Grazia arugula, like other varieties of wild arugula, is a good source of folic acid, calcium and iron. It also contains vitamin C and beta-carotene. The nutritionally-packed leafy herb also contains phytochemicals like those found in broccoli and cabbage, which have been shown to inhibit tumor growth.
The peppery flavor of Grazia arugula makes a nice addition to green salads, and pairs well with beets goat or blue cheeses. Add Grazia arugula to hot or cold sandwiches as an alternative to green leafy lettuce. Toss Grazia arugula with freshly cooked linguine with garlic and cherry tomatoes.
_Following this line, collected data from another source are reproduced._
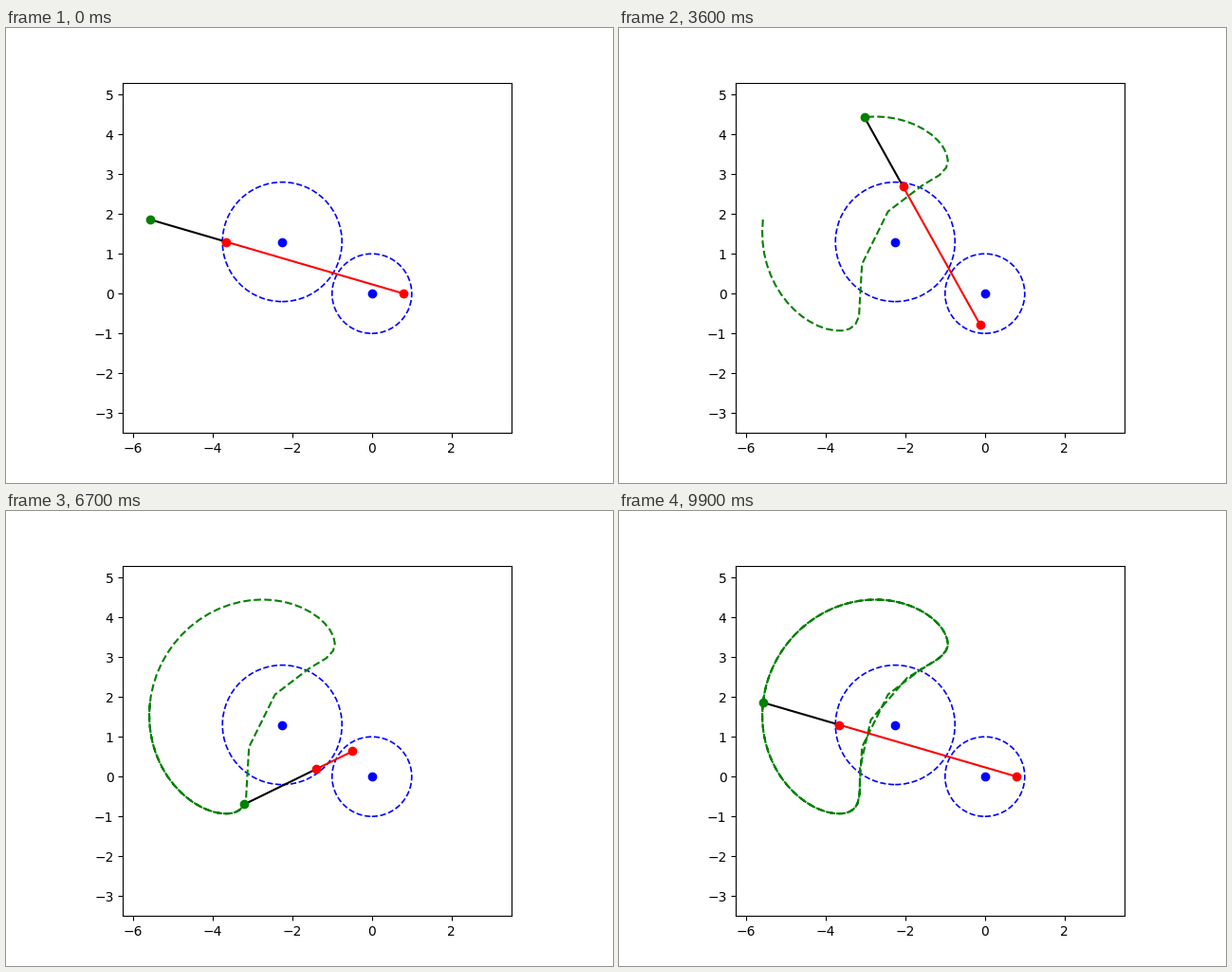
Write a matplotlib script that moves like this. It is 640 px wide and 480 px high and loops after 10000 ms.

```python
import numpy as np
import matplotlib.pyplot as plt
from matplotlib.animation import FuncAnimation
from matplotlib.patches import Circle

FRAMES = 100
INTERVAL = 100

R1, R2 = 1.0, 1.5        # wheel radii
CRANK1, CRANK2 = 0.8, 1.4  # pin distances from the wheel centres
ARM = 2.0                # rod length beyond the second pin
MARGIN = 2.5

c1 = np.zeros(2)
c2 = 2.6 * np.array([np.cos(np.radians(150)), np.sin(np.radians(150))])

# Both pins turn at the same rate, half a turn apart.
theta = np.linspace(0, 4 * np.pi, FRAMES)
turn = np.column_stack([np.cos(theta), np.sin(theta)])
pin1 = c1 + CRANK1 * turn
pin2 = c2 - CRANK2 * turn
rod = pin2 - pin1
tip = pin2 + ARM * rod / np.linalg.norm(rod, axis=1, keepdims=True)

fig, ax = plt.subplots(figsize=(6.4, 4.8), dpi=100)
ax.set_aspect("equal")
ax.set_xlim(c2[0] - R2 - MARGIN, c1[0] + R1 + MARGIN)
ax.set_ylim(c1[1] - R1 - MARGIN, c2[1] + R2 + MARGIN)

for centre, radius in ((c1, R1), (c2, R2)):
    ax.add_patch(Circle(centre, radius, fill=False, ec="b", ls="--", lw=1.2))
    ax.plot(*centre, "bo")

trail, = ax.plot([], [], "g--")
arm, = ax.plot([], [], "k-")
link, = ax.plot([], [], "ro-")
end, = ax.plot([], [], "go")


def update(i):
    trail.set_data(*tip[:i + 1].T)
    arm.set_data(*np.array([pin2[i], tip[i]]).T)
    link.set_data(*np.array([pin1[i], pin2[i]]).T)
    end.set_data(*tip[i:i + 1].T)
    return trail, arm, link, end


anim = FuncAnimation(fig, update, frames=FRAMES, interval=INTERVAL,
                     repeat=True, repeat_delay=0)
plt.show()
```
Sauteeing Grazia arugula will lessen its spicy flavor. Grazia arugula has a longer shelf-life than any variety of wild arugula. Store fresh leaves unwashed in a plastic bag in the crisper drawer of the refrigerator for up to ten days.
Wild arugula has been used since ancient times and was a component of typical Roman salad, along with chicory, romaine and lavender. Wild arugula was a primary leafy vegetable for many people living in the northern Mediterranean region.
Grazia arugula is a relatively new variety of wild arugula. Native to Europe, western Asia and northern Africa, wild arugula can be found growing in meadows and fields, or in some man-made environments – hence the nickname, “perennial wall rocket.” The herb was introduced to North and South America and Australia, and has become naturalized on those continents. Grazia arugula grows well in both cold and warm climates, and keeps well after harvest, two characteristics that make it stand out from other wild arugula varieties. It is also one of the few wild arugula varieties that can grow in semi-humid environments.